I started this post over a year ago prompted by 2 articles in the October 8 New York Times Magazine
(Food Issue), a visit to Portland where our grandson Henry was just beginning to eat solid food, and a vist to the Portland Farmer's Market.
At the time, October 2014, I wrote:
With babies and then children it is all about good choices when it comes to food. Since this had been on my mind again, I found these two articles particularly relevant.
Getting Your Kids to Eat (or at least Try) Everything
Rise and Shine What kids around the world eat for breakfast
When we were in Portland last week we were waiting for coffee at a small shop enroute to the Farmer's Market, a favorite destination whenever I am in Portland. A man and two small boys were at a table near us..The man had a moderately healthy looking breakfast sandwich and coffee. The boys each had a very sugary looking pastry and pink sugary drinks. After indulging in more than one almond croissant at Ken's
during the past week I was in no position to be critical. However, when I was enjoying a delicious local veggies brunch at the Farmers Market
(photo left) an hour later I could not help thinking about the scene at the coffee shop and all the healthy alternatives that for the same price or less now surrounded me.
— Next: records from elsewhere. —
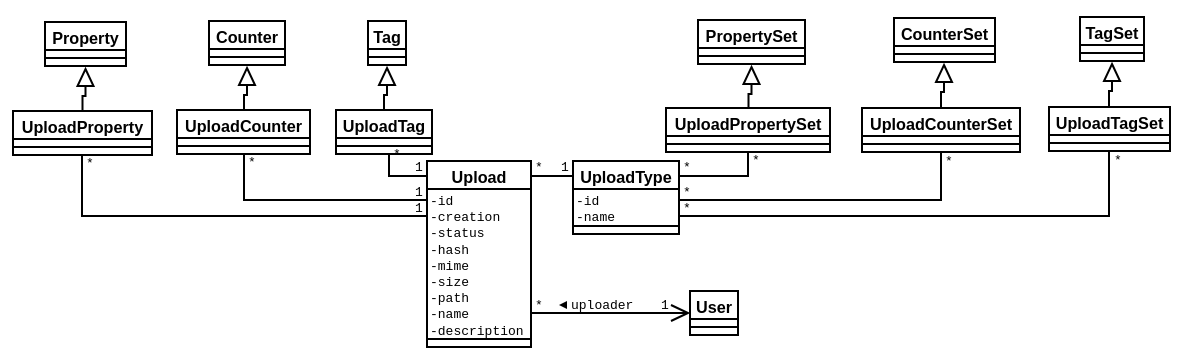
<!DOCTYPE html>
<html lang="en">
<head>
<meta charset="utf-8">
<title>Upload class diagram</title>
<style>
:root { --ink: #000; --paper: #fff; --line: 2px; }
* { box-sizing: border-box; margin: 0; padding: 0; }
html, body { width: 1184px; height: 364px; overflow: hidden; background: var(--paper); }
.diagram { position: relative; width: 1184px; height: 364px; overflow: hidden; color: var(--ink); }
.connectors { position: absolute; left: 0; top: 0; fill: none; stroke: var(--ink); stroke-width: 2; }
.connectors .solid { fill: var(--ink); stroke: none; }
.class {
  position: absolute; left: var(--x); top: var(--y); width: var(--w);
  display: flex; flex-direction: column;
  border: var(--line) solid var(--ink); background: var(--paper);
}
.class h2 {
  height: 26px; display: flex; justify-content: center; white-space: nowrap;
  font: bold 16.2px/31px "Liberation Sans", Arial, sans-serif;
}
.attributes, .operations { min-height: 8px; border-top: var(--line) solid var(--ink); }
.attributes { list-style: none; font: 13px/16.2px "Liberation Mono", monospace; }
.attributes.listed { padding: 4px 0 0 2px; }
.upload .attributes { height: 150px; }
.upload-type .attributes { height: 37px; }
.label {
  position: absolute; left: var(--x); top: var(--y); white-space: nowrap;
  font: 13px/16px "Liberation Mono", monospace;
}
</style>
</head>
<body>
<main class="diagram">
  <svg class="connectors" width="1184" height="364" viewBox="0 0 1184 364" aria-hidden="true">
    <defs>
      <g id="inherits">
        <path d="M0 18V28H-3V43"/>
        <polygon points="0,1 8,18 -8,18" fill="#fff"/>
      </g>
    </defs>
    <g class="generalizations">
      <use href="#inherits" x="85.5" y="68"/>
      <use href="#inherits" x="247" y="67"/>
      <use href="#inherits" x="387" y="67"/>
      <use href="#inherits" x="751.5" y="66"/>
      <use href="#inherits" x="944" y="64"/>
      <use href="#inherits" x="1112" y="63"/>
      <path d="M941 105V109M1109 104V108"/>
    </g>
    <g class="associations">
      <path d="M82 155V216H428"/>
      <path d="M244 154V200H428"/>
      <path d="M389 146V176H428"/>
      <path d="M530 176H574"/>
      <path d="M748 152V176H678"/>
      <path d="M941 152V200H678"/>
      <path d="M1109 151V216H678"/>
      <path d="M530 313H688M671 305L688 313L671 321"/>
      <polygon class="solid" points="559,305 567,301 567,309"/>
    </g>
  </svg>

  <section class="class" style="--x:44px;--y:21px;--w:83px"><h2>Property</h2><div class="attributes"></div><div class="operations"></div></section>
  <section class="class" style="--x:208px;--y:20px;--w:78px"><h2>Counter</h2><div class="attributes"></div><div class="operations"></div></section>
  <section class="class" style="--x:367px;--y:20px;--w:40px"><h2>Tag</h2><div class="attributes"></div><div class="operations"></div></section>
  <section class="class" style="--x:697px;--y:19px;--w:109px"><h2>PropertySet</h2><div class="attributes"></div><div class="operations"></div></section>
  <section class="class" style="--x:893px;--y:17px;--w:103px"><h2>CounterSet</h2><div class="attributes"></div><div class="operations"></div></section>
  <section class="class" style="--x:1079px;--y:16px;--w:66px"><h2>TagSet</h2><div class="attributes"></div><div class="operations"></div></section>

  <section class="class" style="--x:12px;--y:110px;--w:141px"><h2>UploadProperty</h2><div class="attributes"></div><div class="operations"></div></section>
  <section class="class" style="--x:176px;--y:109px;--w:135px"><h2>UploadCounter</h2><div class="attributes"></div><div class="operations"></div></section>
  <section class="class" style="--x:335px;--y:109px;--w:98px"><h2>UploadTag</h2><div class="attributes"></div><div class="operations"></div></section>
  <section class="class" style="--x:665px;--y:107px;--w:166px"><h2>UploadPropertySet</h2><div class="attributes"></div><div class="operations"></div></section>
  <section class="class" style="--x:861px;--y:107px;--w:160px"><h2>UploadCounterSet</h2><div class="attributes"></div><div class="operations"></div></section>
  <section class="class" style="--x:1048px;--y:106px;--w:123px"><h2>UploadTagSet</h2><div class="attributes"></div><div class="operations"></div></section>

  <section class="class upload" style="--x:426px;--y:160px;--w:106px">
    <h2>Upload</h2>
    <ul class="attributes listed">
      <li>-id</li>
      <li>-creation</li>
      <li>-status</li>
      <li>-hash</li>
      <li>-mime</li>
      <li>-size</li>
      <li>-path</li>
      <li>-name</li>
      <li>-description</li>
    </ul>
    <div class="operations"></div>
  </section>
  <section class="class upload-type" style="--x:572px;--y:160px;--w:108px">
    <h2>UploadType</h2>
    <ul class="attributes listed">
      <li>-id</li>
      <li>-name</li>
    </ul>
    <div class="operations"></div>
  </section>
  <section class="class" style="--x:689px;--y:290px;--w:50px"><h2>User</h2><div class="attributes"></div><div class="operations"></div></section>

  <span class="label" style="--x:86px;--y:156px">*</span>
  <span class="label" style="--x:248px;--y:155px">*</span>
  <span class="label" style="--x:393px;--y:147px">*</span>
  <span class="label" style="--x:415px;--y:160px">1</span>
  <span class="label" style="--x:415px;--y:185px">1</span>
  <span class="label" style="--x:415px;--y:201px">1</span>
  <span class="label" style="--x:535px;--y:160px">*</span>
  <span class="label" style="--x:561px;--y:160px">1</span>
  <span class="label" style="--x:683px;--y:160px">*</span>
  <span class="label" style="--x:683px;--y:185px">*</span>
  <span class="label" style="--x:683px;--y:201px">*</span>
  <span class="label" style="--x:752px;--y:153px">*</span>
  <span class="label" style="--x:945px;--y:154px">*</span>
  <span class="label" style="--x:1114px;--y:153px">*</span>
  <span class="label" style="--x:535px;--y:298px">*</span>
  <span class="label" style="--x:571px;--y:298px">uploader</span>
  <span class="label" style="--x:661px;--y:298px">1</span>
</main>
</body>
</html>
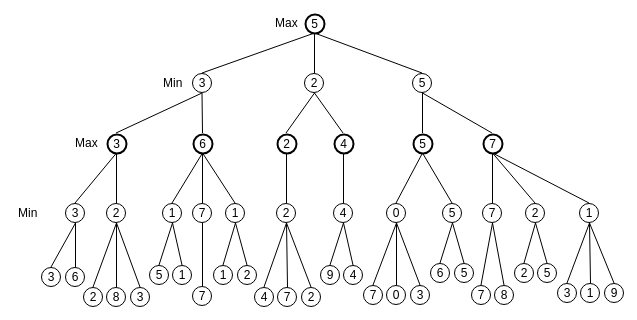
<!DOCTYPE html>
<html lang="en">
<head>
<meta charset="utf-8">
<title>Minimax tree</title>
<style>
:root { --ink: #000; --paper: #fff; --node-size: 20px; }
* { box-sizing: border-box; }
body { margin: 0; background: var(--paper); }
.tree {
  position: relative; width: 637px; height: 320px; overflow: hidden;
  background: var(--paper); color: var(--ink);
  font: 12px/14px "Liberation Sans", Arial, sans-serif;
}
.edges { position: absolute; left: 0; top: 0; display: block; fill: none; stroke: var(--ink); stroke-width: 1; }
.node, .level { position: absolute; left: calc(var(--x) * 1px); top: calc(var(--y) * 1px); }
.node {
  display: flex; align-items: center; justify-content: center;
  width: var(--node-size); height: var(--node-size);
  transform: translate(-50%, -50%);
  border: 1px solid var(--ink); border-radius: 50%; background: var(--paper);
}
.node.max { --node-size: 21px; border-width: 2px; }
.level { transform: translateY(-50%); }
</style>
</head>
<body>
<main class="tree">
  <svg class="edges" width="637" height="320" viewBox="0 0 637 320" aria-hidden="true">
    <g class="root-edges">
      <path d="M314.5 33L202 73M314.5 33V73M314.5 33L422 73"/>
    </g>
    <g class="min-edges">
      <path d="M202 93L116 133M202 93L202.5 133"/>
      <path d="M314.5 93L286 133M314.5 93L343 133"/>
      <path d="M422.5 93V133M422.5 93L492 133"/>
    </g>
    <g class="max-edges">
      <path d="M116.5 153L75 203M116.5 153V203"/>
      <path d="M202.5 153L172 203M202.5 153V203M202.5 153L235 203"/>
      <path d="M286.5 153V203M343.5 153V203"/>
      <path d="M422.5 153L396 203M422.5 153L452 203"/>
      <path d="M492.5 153V203M492.5 153L535 203M492.5 153L589 203"/>
    </g>
    <g class="leaf-edges">
      <path d="M75.5 223L51 267M75.5 223V267"/>
      <path d="M116.5 223L93 287M116.5 223V287M116.5 223L140 287"/>
      <path d="M172.5 223L159 265M172.5 223L182 265M202.5 223V286"/>
      <path d="M235.5 223L223 265M235.5 223L247 265"/>
      <path d="M286.5 223L264 287M286.5 223L287.5 287M286.5 223L311 287"/>
      <path d="M343.5 223L330 265M343.5 223L353 265"/>
      <path d="M396.5 223L373 285M396.5 223V285M396.5 223L420 285"/>
      <path d="M452.5 223L440 263M452.5 223L464 263"/>
      <path d="M492.5 223L481 285M492.5 223L504 285"/>
      <path d="M535.5 223L524 263M535.5 223L547 263"/>
      <path d="M589.5 223L567 283M589.5 223L590.5 283M589.5 223L614 283"/>
    </g>
  </svg>

  <span class="level" style="--x:275;--y:23">Max</span>
  <span class="level" style="--x:163;--y:83">Min</span>
  <span class="level" style="--x:75;--y:143">Max</span>
  <span class="level" style="--x:18;--y:213">Min</span>

  <!-- Root -->
  <span class="node max" style="--x:314.5;--y:23.5">5</span>

  <!-- First min level -->
  <span class="node" style="--x:202;--y:83">3</span>
  <span class="node" style="--x:314;--y:83">2</span>
  <span class="node" style="--x:422;--y:83">5</span>

  <!-- Second max level -->
  <span class="node max" style="--x:116.5;--y:143.5">3</span>
  <span class="node max" style="--x:202.5;--y:143.5">6</span>
  <span class="node max" style="--x:286.5;--y:143.5">2</span>
  <span class="node max" style="--x:343.5;--y:143.5">4</span>
  <span class="node max" style="--x:422.5;--y:143.5">5</span>
  <span class="node max" style="--x:492.5;--y:143.5">7</span>

  <!-- Second min level -->
  <span class="node" style="--x:75;--y:213">3</span>
  <span class="node" style="--x:116;--y:213">2</span>
  <span class="node" style="--x:172;--y:213">1</span>
  <span class="node" style="--x:202;--y:213">7</span>
  <span class="node" style="--x:235;--y:213">1</span>
  <span class="node" style="--x:286;--y:213">2</span>
  <span class="node" style="--x:343;--y:213">4</span>
  <span class="node" style="--x:396;--y:213">0</span>
  <span class="node" style="--x:452;--y:213">5</span>
  <span class="node" style="--x:492;--y:213">7</span>
  <span class="node" style="--x:535;--y:213">2</span>
  <span class="node" style="--x:589;--y:213">1</span>

  <!-- Leaves -->
  <span class="node" style="--x:51;--y:277">3</span>
  <span class="node" style="--x:75;--y:277">6</span>
  <span class="node" style="--x:93;--y:297">2</span>
  <span class="node" style="--x:116;--y:297">8</span>
  <span class="node" style="--x:140;--y:297">3</span>
  <span class="node" style="--x:159;--y:275">5</span>
  <span class="node" style="--x:182;--y:275">1</span>
  <span class="node" style="--x:202;--y:296">7</span>
  <span class="node" style="--x:223;--y:275">1</span>
  <span class="node" style="--x:247;--y:275">2</span>
  <span class="node" style="--x:264;--y:297">4</span>
  <span class="node" style="--x:287;--y:297">7</span>
  <span class="node" style="--x:311;--y:297">2</span>
  <span class="node" style="--x:330;--y:275">9</span>
  <span class="node" style="--x:353;--y:275">4</span>
  <span class="node" style="--x:373;--y:295">7</span>
  <span class="node" style="--x:396;--y:295">0</span>
  <span class="node" style="--x:420;--y:295">3</span>
  <span class="node" style="--x:440;--y:273">6</span>
  <span class="node" style="--x:464;--y:273">5</span>
  <span class="node" style="--x:481;--y:295">7</span>
  <span class="node" style="--x:504;--y:295">8</span>
  <span class="node" style="--x:524;--y:273">2</span>
  <span class="node" style="--x:547;--y:273">5</span>
  <span class="node" style="--x:567;--y:293">3</span>
  <span class="node" style="--x:590;--y:293">1</span>
  <span class="node" style="--x:614;--y:293">9</span>
</main>
</body>
</html>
Our grandson, Henry, is beginning to eat solid food and I am delighted (but not surprised) to see the wonderful meals his mom, Alexandra (1980 photo top left), is preparing for him. I remember making pureed chicken (put chicken and a bit of broth in a food processor and process until smooth), pureed carrots (likewise carrots and water) and a few other pedestrian offerings for Alexandra and later Christopher. To store, I would fill an ice cube tray and freeze. Alex does the same but with many more foods including Oregon plums, apples, peaches, as well as spinach and peas (not Henry's favorite) and freezes the pureed food in ice cube trays that come with their own top. Feeding Alex in a pre-microwave era I heated the food in an egg coddler.
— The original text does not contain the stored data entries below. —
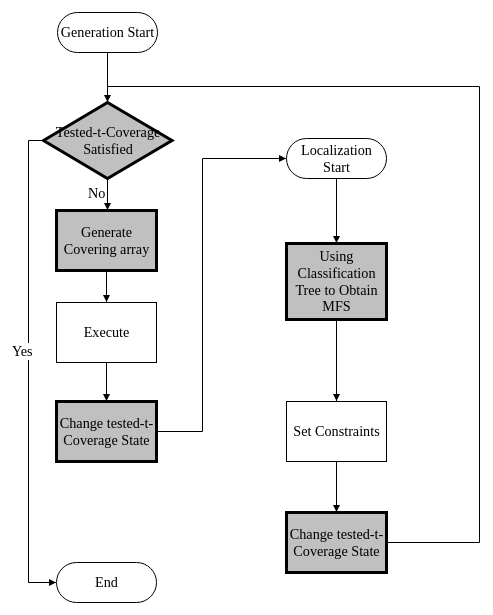
<!DOCTYPE html>
<html lang="en">
<head>
<meta charset="utf-8">
<title>Generation and localization flowchart</title>
<style>
:root { --ink: #000; --paper: #fff; --shade: #c0c0c0; }
* { box-sizing: border-box; }
html, body { margin: 0; background: var(--paper); }
.flowchart {
  position: relative; width: 493px; height: 615px; overflow: hidden;
  background: var(--paper); color: var(--ink);
  font: 14.2px/16.7px "Liberation Serif", "Noto Serif", serif;
}
.connectors { position: absolute; inset: 0; }
.connectors path { fill: none; stroke: var(--ink); stroke-width: 1; }
.connectors .arrowhead { fill: var(--ink); stroke: none; }
.connectors .diamond { fill: var(--shade); stroke: var(--ink); stroke-width: 3; }
.node {
  position: absolute; left: var(--x); top: var(--y); width: 102px; height: var(--h);
  display: flex; align-items: center; justify-content: center;
  text-align: center; white-space: nowrap;
}
.terminal { border: 1px solid var(--ink); border-radius: 21px; background: var(--paper); }
.step { border: 1px solid var(--ink); background: var(--paper); }
.key-step { border: 3px solid var(--ink); background: var(--shade); }
.decision { width: 130px; }
.branch-label { position: absolute; left: var(--x); top: var(--y); background: var(--paper); white-space: nowrap; }
</style>
</head>
<body>
<main class="flowchart">
  <svg class="connectors" width="493" height="615" viewBox="0 0 493 615" aria-hidden="true">
    <defs>
      <marker id="arrow" viewBox="0 0 7 7" refX="7" refY="3.5" markerWidth="7" markerHeight="7" markerUnits="userSpaceOnUse" orient="auto">
        <path class="arrowhead" d="M0 0L7 3.5L0 7Z"/>
      </marker>
    </defs>
    <polygon class="diamond" points="43.5,140.5 107.5,102.5 172,140.5 107.5,178.5"/>
    <g marker-end="url(#arrow)">
      <path d="M107.5 52V102"/>
      <path d="M107.5 179V210"/>
      <path d="M106.5 271V302"/>
      <path d="M106.5 362V401"/>
      <path d="M336.5 178V243"/>
      <path d="M336.5 320V401"/>
      <path d="M336.5 461V512"/>
      <path d="M158 431.5H202.5V158.5H286"/>
      <path d="M43 140.5H28.5V582.5H56"/>
    </g>
    <path d="M387 542.5H479.5V86.5H107.5"/>
  </svg>

  <div class="node terminal" style="--x:57px;--y:12px;--h:41px;width:101px">Generation Start</div>
  <div class="node decision" style="--x:43px;--y:102px;--h:78px">Tested-t-Coverage<br>Satisfied</div>
  <div class="node key-step" style="--x:55px;--y:209px;--h:63px;width:103px">Generate<br>Covering array</div>
  <div class="node step" style="--x:56px;--y:302px;--h:61px;width:101px">Execute</div>
  <div class="node key-step" style="--x:55px;--y:400px;--h:63px;width:103px">Change tested-t-<br>Coverage State</div>
  <div class="node terminal" style="--x:56px;--y:562px;--h:41px;width:101px">End</div>

  <div class="node terminal" style="--x:286px;--y:138px;--h:41px;width:101px">Localization<br>Start</div>
  <div class="node key-step" style="--x:285px;--y:242px;--h:79px;width:103px">Using<br>Classification<br>Tree to Obtain<br>MFS</div>
  <div class="node step" style="--x:286px;--y:401px;--h:61px;width:101px">Set Constraints</div>
  <div class="node key-step" style="--x:285px;--y:511px;--h:63px;width:103px">Change tested-t-<br>Coverage State</div>

  <span class="branch-label" style="--x:88px;--y:185px">No</span>
  <span class="branch-label" style="--x:12px;--y:343px">Yes</span>
</main>
</body>
</html>
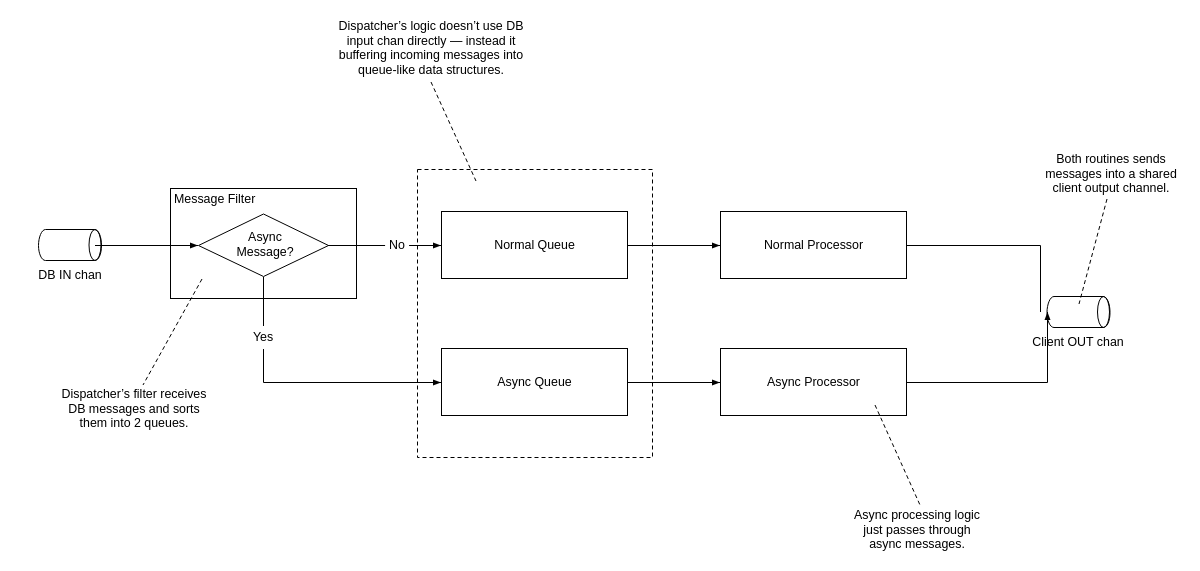
<!DOCTYPE html>
<html lang="en">
<head>
<meta charset="utf-8">
<title>Message dispatcher flow</title>
<style>
  :root { --ink: #000; --paper: #fff; }
  * { box-sizing: border-box; }
  html, body { margin: 0; background: var(--paper); }
  .diagram {
    position: relative; width: 1200px; height: 571px; overflow: hidden;
    background: var(--paper); color: var(--ink);
    font: 12.4px/14.6px "Liberation Sans", Arial, sans-serif;
    text-align: center;
  }
  .connectors { position: absolute; inset: 0; fill: none; stroke: var(--ink); stroke-width: 1; }
  .dashed { stroke-dasharray: 4 3; }
  .solid { fill: var(--paper); }
  .connectors marker path { fill: var(--ink); stroke: none; }
  .node, .note, .label { position: absolute; margin: 0; white-space: nowrap; }
  .node {
    display: flex; align-items: center; justify-content: center;
    width: 187px; height: 68px; border: 1px solid var(--ink); background: var(--paper);
  }
  .normal { top: 211px; }
  .async { top: 348px; }
  .queue { left: 441px; }
  .processor { left: 720px; }
  .note, .label { transform: translateX(-50%); }
  .answer { background: var(--paper); }
  .title { transform: none; }
</style>
</head>
<body>
<main class="diagram">
  <div class="node normal queue">Normal Queue</div>
  <div class="node async queue">Async Queue</div>
  <div class="node normal processor">Normal Processor</div>
  <div class="node async processor">Async Processor</div>

  <svg class="connectors" width="1200" height="571" viewBox="0 0 1200 571" aria-hidden="true">
    <defs>
      <marker id="arrow" markerUnits="userSpaceOnUse" markerWidth="9" markerHeight="8" refX="8" refY="4" orient="auto">
        <path d="M0 1L8 4L0 7Z"/>
      </marker>
      <g id="channel">
        <path class="solid" d="M7 0H56C60 0 63 7 63 16S60 31 56 31H7C3 31 0 24 0 16S3 0 7 0Z"/>
        <ellipse cx="56.5" cy="15.5" rx="6" ry="15.5"/>
      </g>
    </defs>

    <rect x="170.5" y="188.5" width="186" height="110"/>
    <polygon class="solid" points="198.5,245.5 263.5,214 328.5,245.5 263.5,276.5"/>
    <rect class="dashed" x="417.5" y="169.5" width="235" height="288"/>

    <use href="#channel" x="38.5" y="229.5"/>
    <use href="#channel" x="1047" y="296.5"/>

    <g marker-end="url(#arrow)">
      <path d="M95 245.5H198"/>
      <path d="M328 245.5H441"/>
      <path d="M263.5 277V382.5H441"/>
      <path d="M628 245.5H720"/>
      <path d="M628 382.5H720"/>
      <path d="M907 382.5H1047.5V312"/>
    </g>
    <path d="M907 245.5H1040.5V312"/>

    <g class="dashed">
      <line x1="431" y1="82" x2="476" y2="181"/>
      <line x1="202" y1="279" x2="143" y2="385"/>
      <line x1="1107" y1="199" x2="1079" y2="304"/>
      <line x1="875" y1="405" x2="920" y2="505"/>
    </g>
  </svg>

  <p class="label title" style="left:174px; top:192px">Message Filter</p>
  <p class="label" style="left:265px; top:230px">Async<br>Message?</p>
  <p class="label" style="left:70px; top:268px">DB IN chan</p>
  <p class="label" style="left:1078px; top:335px">Client OUT chan</p>
  <p class="label answer" style="left:397px; top:238px; padding:0 4px">No</p>
  <p class="label answer" style="left:263px; top:326px; padding:4px 0">Yes</p>

  <p class="note" style="left:431px; top:19px">Dispatcher’s logic doesn’t use DB<br>input chan directly — instead it<br>buffering incoming messages into<br>queue-like data structures.</p>
  <p class="note" style="left:134px; top:387px">Dispatcher’s filter receives<br>DB messages and sorts<br>them into 2 queues.</p>
  <p class="note" style="left:1111px; top:152px">Both routines sends<br>messages into a shared<br>client output channel.</p>
  <p class="note" style="left:917px; top:508px">Async processing logic<br>just passes through<br>async messages.</p>
</main>
</body>
</html>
Henry is feeding himself at an early age. This is the tend, Alex tells me. In fact some of Henry's friends have gone straight from nursng to "finger foods". At the time of my visit to Portland avocadoes were a real favorite.
Alex also cooks pieces of carrotts and pears until they are tender and then gives Henry the pieces to eat.
Flash forward a year later, Henry has left his Portland daycare and, with his parents, is living with us until they find a house in the Boston area. I am making his lunches before he heads off to nursery school/daycare. Mindful that his old daycare provided healthy meals and tried to introduce many new foods I try (sort of) to maintain that goal.
Hummus is a hit. But while his mom and uncle dipped celery and carrotts in the hummus
, Henry likes to eat it with a spoon. The token carrot or celery stick I packed with the hummus came home untouched. Since food is about color and how it is presented, it was hard for me to pack just a blob of hummus. I had some fresh pomegranate seeds in the fridge and put some on top. The snack box came home empty and since then Henry has enjoyed many more hummus-pomegranate lunches.
Other favorites are grilled cheese sandwich, cut in small cubes, (left), Baked Beans
, Apple Keam
(but without the keme for school), Meat Loaf
, plain whole milk yogurt mixed with blueberries, pancakes, string cheese, and almost any fruit.
Toddlers will have a favorite food and then (temporairly) refuse to eat it, most often right after a large supply of the "favorite food" has been purchased. Happend with avocadoes, happened with grilled cheese sandwiches and cheese-spinach omlettes. Henry is now eating avocadoes again, though her prefers them in Guacamole
Listen to your toddler. After Henry started eating cheese omlettes again, Alex offered him a cheese-spinach omlette. Not such a hit. A few weeks later Henry and I had grilled cheese sandwiches for lunch, or actually I had a grilled cheese and arugula sandwich. Henry looked at my sandwich and immediately asked for green in his as he has since. This morning I was going to make him a cheese omlette. As I was getting eggs out of the refrigerator, Henry spotted a box of arugula. "In omlet", he said as he handed me the box. We are working back to the cheese-spinach omlette.
Henry's former school provided fruit popsicles on each child's birthday. Henry's current school leaves the treat up to parents. Since the celebration is mid-morning rather than after lunch, Alex did not think popsicles were the best option and instead sent mini Blueberry Muffins
which were a hit with all. Okay, they contain sugar but so does birthday cake and the cookies
I sent to school for Chris and Alex's birthdays.
May 13, 2019: Excellent article on this topic in today's New York Times: